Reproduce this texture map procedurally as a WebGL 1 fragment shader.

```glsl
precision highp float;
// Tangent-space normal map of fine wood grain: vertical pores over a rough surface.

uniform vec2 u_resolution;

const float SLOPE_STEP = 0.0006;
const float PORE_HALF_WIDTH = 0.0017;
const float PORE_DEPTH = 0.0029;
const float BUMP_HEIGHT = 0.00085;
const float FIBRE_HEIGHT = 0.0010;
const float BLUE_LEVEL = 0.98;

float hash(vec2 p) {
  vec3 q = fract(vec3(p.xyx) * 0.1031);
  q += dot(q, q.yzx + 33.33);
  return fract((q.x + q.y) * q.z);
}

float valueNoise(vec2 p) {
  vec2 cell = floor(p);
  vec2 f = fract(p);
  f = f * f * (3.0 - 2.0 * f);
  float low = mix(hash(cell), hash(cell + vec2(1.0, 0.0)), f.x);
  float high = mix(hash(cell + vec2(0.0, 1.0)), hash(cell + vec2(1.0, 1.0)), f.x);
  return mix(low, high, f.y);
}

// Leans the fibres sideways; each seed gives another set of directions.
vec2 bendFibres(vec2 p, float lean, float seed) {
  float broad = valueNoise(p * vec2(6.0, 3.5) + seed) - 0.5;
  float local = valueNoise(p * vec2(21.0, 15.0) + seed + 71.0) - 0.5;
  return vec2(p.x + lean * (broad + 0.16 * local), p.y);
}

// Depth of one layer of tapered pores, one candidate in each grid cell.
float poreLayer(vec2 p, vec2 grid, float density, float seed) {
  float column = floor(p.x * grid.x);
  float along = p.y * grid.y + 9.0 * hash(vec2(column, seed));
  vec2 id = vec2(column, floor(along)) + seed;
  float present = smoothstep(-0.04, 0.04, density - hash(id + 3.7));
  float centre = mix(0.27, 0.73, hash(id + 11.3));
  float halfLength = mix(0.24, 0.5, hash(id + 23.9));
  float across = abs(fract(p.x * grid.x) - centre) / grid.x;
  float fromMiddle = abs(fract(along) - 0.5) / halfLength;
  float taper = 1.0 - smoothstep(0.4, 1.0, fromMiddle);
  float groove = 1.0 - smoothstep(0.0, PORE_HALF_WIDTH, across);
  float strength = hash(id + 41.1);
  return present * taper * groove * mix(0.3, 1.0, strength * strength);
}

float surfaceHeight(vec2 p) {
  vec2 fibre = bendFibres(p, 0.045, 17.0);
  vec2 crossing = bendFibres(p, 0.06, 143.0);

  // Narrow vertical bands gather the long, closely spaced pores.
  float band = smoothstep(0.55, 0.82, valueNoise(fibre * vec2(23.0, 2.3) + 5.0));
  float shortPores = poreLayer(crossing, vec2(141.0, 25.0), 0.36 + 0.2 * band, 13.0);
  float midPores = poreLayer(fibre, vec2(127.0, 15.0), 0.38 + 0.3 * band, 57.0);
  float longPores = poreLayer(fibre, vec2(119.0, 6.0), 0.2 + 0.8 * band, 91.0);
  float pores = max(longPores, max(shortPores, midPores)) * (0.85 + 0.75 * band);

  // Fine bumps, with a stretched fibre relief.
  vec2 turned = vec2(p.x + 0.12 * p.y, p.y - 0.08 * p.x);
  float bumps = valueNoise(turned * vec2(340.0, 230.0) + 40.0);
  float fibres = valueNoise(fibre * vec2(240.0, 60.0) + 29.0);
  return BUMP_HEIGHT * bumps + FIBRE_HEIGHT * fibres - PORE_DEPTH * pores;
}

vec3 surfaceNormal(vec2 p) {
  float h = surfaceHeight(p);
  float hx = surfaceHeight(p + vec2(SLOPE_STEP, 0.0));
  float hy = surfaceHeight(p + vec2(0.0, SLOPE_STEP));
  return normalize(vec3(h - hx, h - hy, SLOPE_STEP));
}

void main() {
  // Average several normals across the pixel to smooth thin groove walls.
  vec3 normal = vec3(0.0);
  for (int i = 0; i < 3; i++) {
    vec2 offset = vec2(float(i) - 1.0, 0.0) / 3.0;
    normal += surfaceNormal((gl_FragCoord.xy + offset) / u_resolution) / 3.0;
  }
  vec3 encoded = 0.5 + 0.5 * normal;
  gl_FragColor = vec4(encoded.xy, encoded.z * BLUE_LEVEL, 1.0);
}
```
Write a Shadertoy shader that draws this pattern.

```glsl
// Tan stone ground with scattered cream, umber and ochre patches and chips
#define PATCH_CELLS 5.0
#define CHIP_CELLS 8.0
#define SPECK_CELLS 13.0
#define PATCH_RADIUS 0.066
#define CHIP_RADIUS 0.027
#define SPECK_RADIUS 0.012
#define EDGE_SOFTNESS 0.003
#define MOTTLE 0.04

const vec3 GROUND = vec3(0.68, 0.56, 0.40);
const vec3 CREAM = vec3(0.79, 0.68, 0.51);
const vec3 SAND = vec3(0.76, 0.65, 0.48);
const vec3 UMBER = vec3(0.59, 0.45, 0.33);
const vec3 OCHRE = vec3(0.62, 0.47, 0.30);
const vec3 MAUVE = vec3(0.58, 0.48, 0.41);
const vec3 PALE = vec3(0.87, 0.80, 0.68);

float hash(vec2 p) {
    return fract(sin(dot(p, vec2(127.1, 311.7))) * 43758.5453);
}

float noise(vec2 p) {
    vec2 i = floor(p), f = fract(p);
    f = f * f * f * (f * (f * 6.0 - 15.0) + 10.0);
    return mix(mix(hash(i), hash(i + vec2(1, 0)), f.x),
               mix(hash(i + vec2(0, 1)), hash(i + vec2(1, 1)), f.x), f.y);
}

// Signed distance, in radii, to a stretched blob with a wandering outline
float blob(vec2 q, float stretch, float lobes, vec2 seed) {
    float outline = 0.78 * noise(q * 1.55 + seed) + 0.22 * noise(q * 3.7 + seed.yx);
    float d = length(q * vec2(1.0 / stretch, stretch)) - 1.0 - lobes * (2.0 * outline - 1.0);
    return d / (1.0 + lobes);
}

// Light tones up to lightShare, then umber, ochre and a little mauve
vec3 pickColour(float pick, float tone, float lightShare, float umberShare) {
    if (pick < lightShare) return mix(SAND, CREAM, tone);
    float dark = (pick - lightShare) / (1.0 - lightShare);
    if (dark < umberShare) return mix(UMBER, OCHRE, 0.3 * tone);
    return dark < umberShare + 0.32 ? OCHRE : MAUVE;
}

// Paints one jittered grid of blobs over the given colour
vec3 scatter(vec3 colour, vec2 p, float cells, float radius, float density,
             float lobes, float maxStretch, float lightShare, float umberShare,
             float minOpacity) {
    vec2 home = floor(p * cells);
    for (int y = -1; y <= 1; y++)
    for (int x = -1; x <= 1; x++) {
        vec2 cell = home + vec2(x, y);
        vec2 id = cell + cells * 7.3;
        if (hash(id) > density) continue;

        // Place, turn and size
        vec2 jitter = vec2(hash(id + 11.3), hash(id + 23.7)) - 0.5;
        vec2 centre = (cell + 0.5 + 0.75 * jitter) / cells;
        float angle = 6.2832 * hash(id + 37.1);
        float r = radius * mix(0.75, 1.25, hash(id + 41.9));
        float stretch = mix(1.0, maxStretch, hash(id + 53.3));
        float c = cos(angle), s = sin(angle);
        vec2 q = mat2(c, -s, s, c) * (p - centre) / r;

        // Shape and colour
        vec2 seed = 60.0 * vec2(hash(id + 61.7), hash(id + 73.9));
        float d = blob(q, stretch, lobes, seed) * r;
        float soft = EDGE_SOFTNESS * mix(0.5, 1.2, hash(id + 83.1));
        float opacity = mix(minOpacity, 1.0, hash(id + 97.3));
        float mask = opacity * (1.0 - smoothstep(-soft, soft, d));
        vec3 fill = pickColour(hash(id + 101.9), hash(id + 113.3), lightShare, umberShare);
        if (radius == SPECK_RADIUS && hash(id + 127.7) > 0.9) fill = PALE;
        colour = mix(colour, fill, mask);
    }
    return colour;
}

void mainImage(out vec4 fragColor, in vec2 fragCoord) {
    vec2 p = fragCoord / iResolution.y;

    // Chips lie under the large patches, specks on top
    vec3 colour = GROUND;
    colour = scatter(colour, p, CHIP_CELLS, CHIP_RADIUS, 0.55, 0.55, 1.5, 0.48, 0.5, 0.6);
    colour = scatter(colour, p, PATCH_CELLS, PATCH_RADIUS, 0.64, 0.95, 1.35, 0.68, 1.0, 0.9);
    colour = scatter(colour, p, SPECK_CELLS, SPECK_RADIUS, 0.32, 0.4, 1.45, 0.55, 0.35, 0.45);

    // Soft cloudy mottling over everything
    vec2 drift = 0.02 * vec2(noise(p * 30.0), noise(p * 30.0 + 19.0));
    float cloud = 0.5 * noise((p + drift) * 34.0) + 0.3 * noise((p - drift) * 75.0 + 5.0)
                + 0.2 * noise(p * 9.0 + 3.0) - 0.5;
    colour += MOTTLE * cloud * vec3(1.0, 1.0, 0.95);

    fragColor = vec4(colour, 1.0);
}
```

• • • •

### TASK DIRECTIONS
Go through the records line by line, and copy each line that holds the string "define".

### RESULT FOR THIS TASK
#define PATCH_CELLS 5.0
#define CHIP_CELLS 8.0
#define SPECK_CELLS 13.0
#define PATCH_RADIUS 0.066
#define CHIP_RADIUS 0.027
#define SPECK_RADIUS 0.012
#define EDGE_SOFTNESS 0.003
#define MOTTLE 0.04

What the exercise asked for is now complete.